[YOUR ASSIGNMENT]:
From the records below, copy every line that contains the word "YELLOW".

[RECORDS TO PROCESS]:
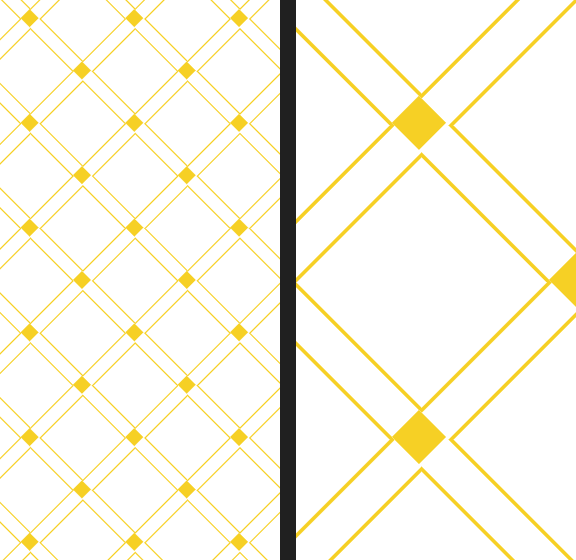
Left: the whole. Right: its middle third, enlarged.
Reproduce this pattern procedurally as a Shadertoy shader.

```glsl
// Diagonal trellis: thin outlined diamonds on white, with small solid diamonds
// at the crossings. Both sit on a centred square lattice, folded to a single
// cell and measured with the Manhattan (diamond) distance.

#define PERIOD 0.3741                      // repeat, in canvas widths
#define STUD_ORIGIN vec2(0.4797, 1.1872)   // centre of one solid diamond
#define STUD_RADIUS 0.0323                 // half diagonal of solid diamonds
#define FRAME_RADIUS 0.1521                // half diagonal of outlined diamonds
#define FRAME_SHIFT vec2(0.0032, -0.0032)  // slight offset of the outlines
#define LINE_WIDTH 0.0043
#define YELLOW vec3(0.965, 0.817, 0.145)
#define PAPER vec3(1.0)

// Manhattan distance to the nearest point of the centred lattice.
float latticeDistance(vec2 p) {
    vec2 folded = abs(mod(p + 0.5 * PERIOD, PERIOD) - 0.5 * PERIOD);
    float toCorner = folded.x + folded.y;
    return min(toCorner, PERIOD - toCorner);
}

// Pixel coverage of a shape from its signed distance.
float coverage(float dist, float pixel) {
    return clamp(0.5 - dist / pixel, 0.0, 1.0);
}

void mainImage(out vec4 fragColor, in vec2 fragCoord) {
    float pixel = 1.0 / iResolution.x;
    vec2 p = fragCoord * pixel - STUD_ORIGIN;

    // Manhattan distances become perpendicular ones when scaled by sqrt(1/2).
    float perpendicular = sqrt(0.5);

    // Solid diamonds at the crossings
    float stud = (latticeDistance(p) - STUD_RADIUS) * perpendicular;

    // Outlined diamonds half a period above and below the solid ones
    vec2 framePos = p - FRAME_SHIFT - vec2(0.0, 0.5 * PERIOD);
    float frameEdge = (latticeDistance(framePos) - FRAME_RADIUS) * perpendicular;
    float frame = abs(frameEdge) - 0.5 * LINE_WIDTH;

    float ink = coverage(min(stud, frame), pixel);
    fragColor = vec4(mix(PAPER, YELLOW, ink), 1.0);
}
```
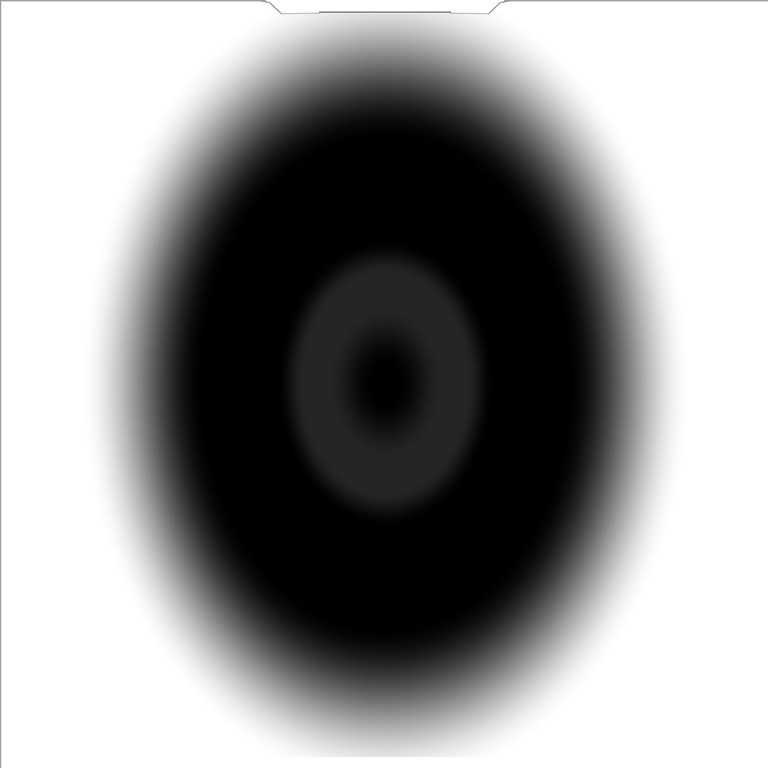
This background is drawn by a WebGL 2 fragment shader. Its source:

```glsl
#version 300 es
precision highp float;

#define CENTER vec2(0.502, 0.501)
#define STRETCH 1.33
#define HALO_RANGE vec2(0.237, 0.398)
#define RING_INNER vec2(0.016, 0.076)
#define RING_OUTER vec2(0.106, 0.141)
#define RING_LEVEL 0.145
#define BOTTOM_CUT 0.0143
#define TAB_CENTER 0.5013
#define TAB_DEPTH 0.0172
#define LINE_HALF 0.0009

uniform vec2 u_resolution;
out vec4 outColor;

float segmentDistance(vec2 p, vec2 a, vec2 b) {
    vec2 ab = b - a;
    return length(p - a - ab * clamp(dot(p - a, ab) / dot(ab, ab), 0.0, 1.0));
}

float stroke(float dist, float pixel) {
    return 1.0 - smoothstep(LINE_HALF - 0.5 * pixel, LINE_HALF + 0.5 * pixel, dist);
}

// Dark oval with a soft outer halo and a faint ring around its core
float ovalShade(vec2 uv) {
    vec2 p = uv - CENTER;
    float radius = length(vec2(p.x, p.y / STRETCH));
    float halo = smoothstep(HALO_RANGE.x, HALO_RANGE.y, radius);
    float ring = smoothstep(RING_INNER.x, RING_INNER.y, radius)
               * (1.0 - smoothstep(RING_OUTER.x, RING_OUTER.y, radius));
    return halo + RING_LEVEL * ring;
}

void main() {
    vec2 uv = gl_FragCoord.xy / u_resolution;
    float pixel = 1.0 / min(u_resolution.x, u_resolution.y);
    float shade = ovalShade(uv);

    // White strip along the bottom
    shade = mix(1.0, shade, smoothstep(-pixel, pixel, uv.y - BOTTOM_CUT));

    // White tab hanging from the top, mirrored about its middle
    vec2 tab = vec2(abs(uv.x - TAB_CENTER), 1.0 - uv.y);
    float tabEdge = TAB_DEPTH * (1.0 - smoothstep(0.134, 0.153, tab.x));
    shade = mix(1.0, shade, smoothstep(-pixel, pixel, tab.y - tabEdge));

    // Thin outline of the tab: shoulder, slope, foot and raised middle
    vec2 shoulder = vec2(0.150, 0.0035);
    vec2 foot = vec2(0.135, TAB_DEPTH + 0.0006);
    float outline = segmentDistance(tab, vec2(0.160, 0.0015), shoulder);
    outline = min(outline, segmentDistance(tab, shoulder, foot));
    float base = segmentDistance(tab, foot, vec2(0.085, TAB_DEPTH));
    float middle = segmentDistance(tab, vec2(0.085, 0.0158), vec2(0.0, 0.0158));
    shade = mix(shade, 0.62, stroke(outline, pixel));
    shade = mix(shade, 0.75, stroke(base, pixel));
    shade = mix(shade, 0.5, stroke(middle, pixel));

    // Frame lines along the left and top borders
    float topLine = stroke(abs(tab.y - 0.001), pixel) * step(0.155, tab.x);
    float leftLine = stroke(abs(uv.x - 0.0008), pixel);
    shade = mix(shade, 0.62, max(topLine, leftLine));

    outColor = vec4(vec3(clamp(shade, 0.0, 1.0)), 1.0);
}
```
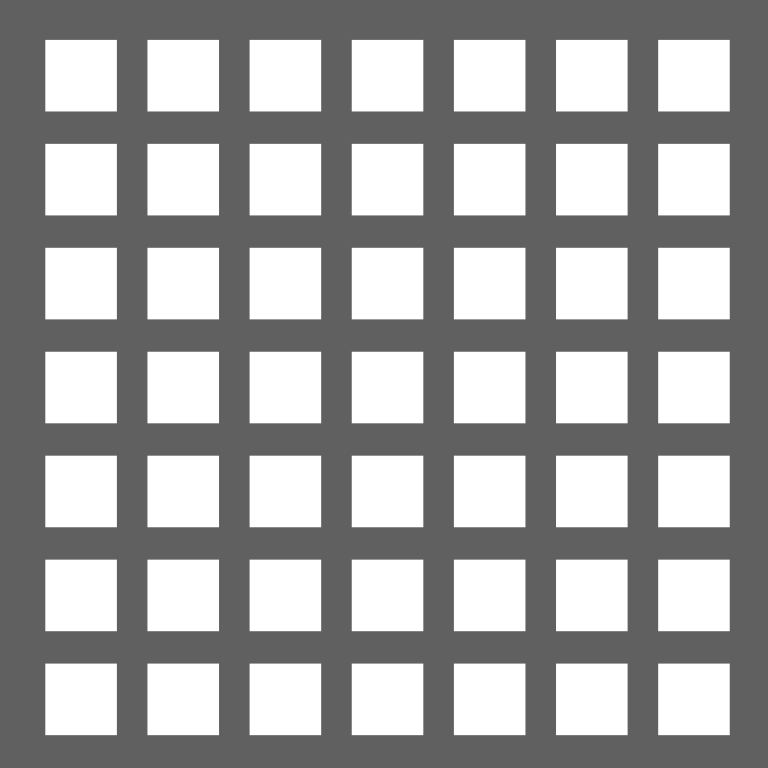
A WebGL 2 fragment shader for this pattern:

```glsl
#version 300 es
precision highp float;
// Seven by seven grid of white squares on a flat grey ground.

uniform vec2 u_resolution;
out vec4 fragColor;

const vec3 GROUND_GREY = vec3(0.378);
const vec3 SQUARE_WHITE = vec3(1.0);

const float REPEATS = 7.0;
const vec2 GRID_CENTER = vec2(0.5046, 0.4954);
const vec2 PITCH = vec2(0.1330, 0.13535);
const float HALF_SIDE = 0.0466;

// Offset from the centre of the nearest cell, limited to the grid.
vec2 cellOffset(vec2 p, vec2 pitch, float repeats) {
    float reach = 0.5 * (repeats - 1.0);
    vec2 cell = clamp(floor(p / pitch + 0.5), -reach, reach);
    return p - cell * pitch;
}

// Antialiased coverage of an axis-aligned square.
float squareCoverage(vec2 p, float halfSide, vec2 pixel) {
    vec2 inside = clamp((halfSide - abs(p)) / pixel + 0.5, 0.0, 1.0);
    return inside.x * inside.y;
}

void main() {
    vec2 uv = gl_FragCoord.xy / u_resolution;
    vec2 pixel = 1.0 / u_resolution;

    vec2 local = cellOffset(uv - GRID_CENTER, PITCH, REPEATS);
    float coverage = squareCoverage(local, HALF_SIDE, pixel);

    fragColor = vec4(mix(GROUND_GREY, SQUARE_WHITE, coverage), 1.0);
}
```
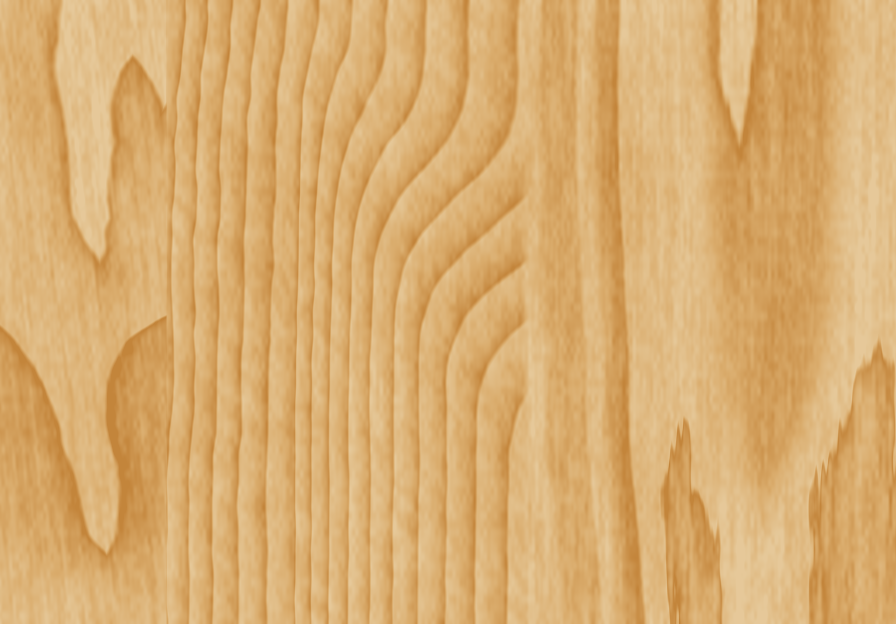
Reproduce this texture procedurally as a Shadertoy shader.

```glsl
float hash(vec2 p) {
    return fract(sin(dot(p, vec2(127.1, 311.7))) * 43758.5453);
}

float noise(vec2 p) {
    vec2 i = floor(p), f = fract(p);
    f = f * f * (3.0 - 2.0 * f);
    return mix(mix(hash(i), hash(i + vec2(1, 0)), f.x),
               mix(hash(i + vec2(0, 1)), hash(i + vec2(1, 1)), f.x), f.y);
}

// Sideways distance to a tongue of wood that opens upward from its tip
float tongue(vec2 p, vec2 tip, float halfWidth, float taper, float lean, float flareStart, float skew) {
    float t = p.y - tip.y;
    float flare = 0.03 * exp((t - flareStart) * 14.0);
    float center = tip.x + lean * t + skew * flare;
    return abs(p.x - center) - flare - halfWidth * (1.0 - exp(-t / taper));
}

// Dark outline that fades away from the edge
float stain(float d) {
    return smoothstep(-0.006, 0.006, d) * (0.15 + 0.22 * exp(-max(d, 0.0) * 14.0) + 0.3 * exp(-max(d, 0.0) * 80.0));
}

float leftPlank(vec2 p) {
    p.x += 0.035 * (noise(p * vec2(4.0, 9.0)) - 0.5) + 0.007 * noise(p * 35.0);
    float upper = tongue(p, vec2(0.16, 0.583), 0.054, 0.1, -0.04, 0.24, 1.0);
    float hook = tongue(vec2(p.x, -p.y), vec2(0.216, -0.91), 0.048, 0.05, 0.08, 3.0, 0.0);
    float lower = tongue(p, vec2(0.172, 0.113), 0.037, 0.04, -0.2, 0.29, 0.3);
    return 0.2 + stain(max(upper, -hook)) + stain(lower) - 0.12 * smoothstep(0.25, 0.0, p.y);
}

// Growth rings, close on the left and swept into an S bend on the right
float middlePlank(vec2 p) {
    float down = 1.0 - p.y;
    float bend = 0.26 + (p.x - 0.592) * 0.85;
    float reach = 0.19 + 0.5 * max(p.x - 0.592, 0.0);
    float u = p.x + 0.03 * down;
    u += 1.1 * max(p.x - 0.47, 0.0) * smoothstep(bend - reach, bend + reach, down);
    u += 0.018 * (noise(p * vec2(4.0, 5.0)) - 0.5) + 0.005 * noise(p * vec2(22.0, 26.0));
    float ring = fract(11.5 * log(1.0 + max(u - 0.265, 0.0) / 0.357));
    float tone = 0.3 * ring + 0.36 * pow(ring, 5.0);
    return 0.25 + tone * (1.0 - smoothstep(0.88, 1.0, ring));
}

float rightPlank(vec2 p, float streak) {
    float x = p.x - 0.04 * (1.0 - p.y) * (1.0 - p.y) + 0.014 * (noise(p * vec2(3.0, 7.0)) - 0.5);
    float tone = 0.25;
    tone += 0.28 * smoothstep(0.85, 0.872, x) * (1.0 - smoothstep(0.918, 0.927, x));
    tone += 0.46 * smoothstep(0.925, 0.988, x) * (1.0 - smoothstep(0.986, 0.994, x));

    // Broad heartwood with ragged edges
    float ragged = 0.05 * (streak - 0.5);
    vec2 q = vec2(p.x + 0.035 * (noise(p * vec2(3.0, 9.0)) - 0.5), p.y);
    float heart = tongue(q, vec2(1.232, 0.15), 0.12, 0.25, 0.0, 3.0, 0.0) + ragged;
    tone += 0.3 * (1.0 - smoothstep(-0.035, 0.02, heart));
    tone += 0.16 * (noise(p * vec2(26.0, 2.5)) - 0.5);

    // Pale tongue from the top, dark flames from the bottom
    float pale = tongue(q, vec2(1.175, 0.771), 0.037, 0.12, 0.0, 3.0, 0.0) + 0.2 * ragged;
    tone = mix(0.14, tone, smoothstep(-0.007, 0.005, pale));
    tone += 0.2 * exp(-pow((pale - 0.006) / 0.008, 2.0));
    vec2 flipped = vec2(q.x + 0.012 * (noise(p * vec2(14.0, 22.0)) - 0.5), -q.y);
    float small = tongue(flipped, vec2(1.085, -0.314), 0.05, 0.12, 0.1, 3.0, 0.0);
    float large = tongue(flipped, vec2(1.395, -0.455), 0.085, 0.2, -0.03, 3.0, 0.0);
    float flames = stain(-small - 0.8 * ragged) + stain(-large - 0.8 * ragged);
    return min(tone + flames, 0.82);
}

void mainImage(out vec4 fragColor, in vec2 fragCoord) {
    vec2 p = fragCoord / iResolution.y;
    float inMiddle = smoothstep(0.265, 0.269, p.x);
    float inRight = smoothstep(0.832, 0.85, p.x);
    float ringed = inMiddle * (1.0 - inRight);

    // Long pores, slightly tilted outside the middle plank
    vec2 g = vec2(p.x + 0.1 * p.y * (1.0 - inMiddle), p.y);
    float streak = noise(g * vec2(80.0, 6.0)) * 0.5 + noise(g * vec2(185.0, 16.0) + 9.0) * 0.5;
    float fleck = noise(p * vec2(180.0, 75.0) + 31.0);
    float mottle = noise(vec2(p.x + 0.4 * p.y, p.y) * vec2(55.0, 32.0) + 5.0);

    float tone = mix(leftPlank(p), middlePlank(p), inMiddle);
    tone = mix(tone, rightPlank(p, streak), inRight);
    tone += (streak - 0.5) * mix(0.32, 0.14, ringed);
    tone += (fleck - 0.5) * 0.16 + (mottle - 0.5) * mix(0.07, 0.15, ringed);
    tone += (noise(p * vec2(5.0, 3.0)) - 0.5) * 0.15;
    tone = clamp(0.41 + (tone - 0.43) * 1.3, 0.0, 1.0);

    vec3 sapwood = vec3(0.9, 0.785, 0.6);
    vec3 honey = vec3(0.855, 0.675, 0.425);
    vec3 amber = vec3(0.765, 0.52, 0.23);
    vec3 color = mix(sapwood, honey, min(tone / 0.45, 1.0));
    color = mix(color, amber, clamp((tone - 0.45) / 0.5, 0.0, 1.0));
    fragColor = vec4(color, 1.0);
}
```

[RESPONSE TO THE EXERCISE]:
#define YELLOW vec3(0.965, 0.817, 0.145)
    fragColor = vec4(mix(PAPER, YELLOW, ink), 1.0);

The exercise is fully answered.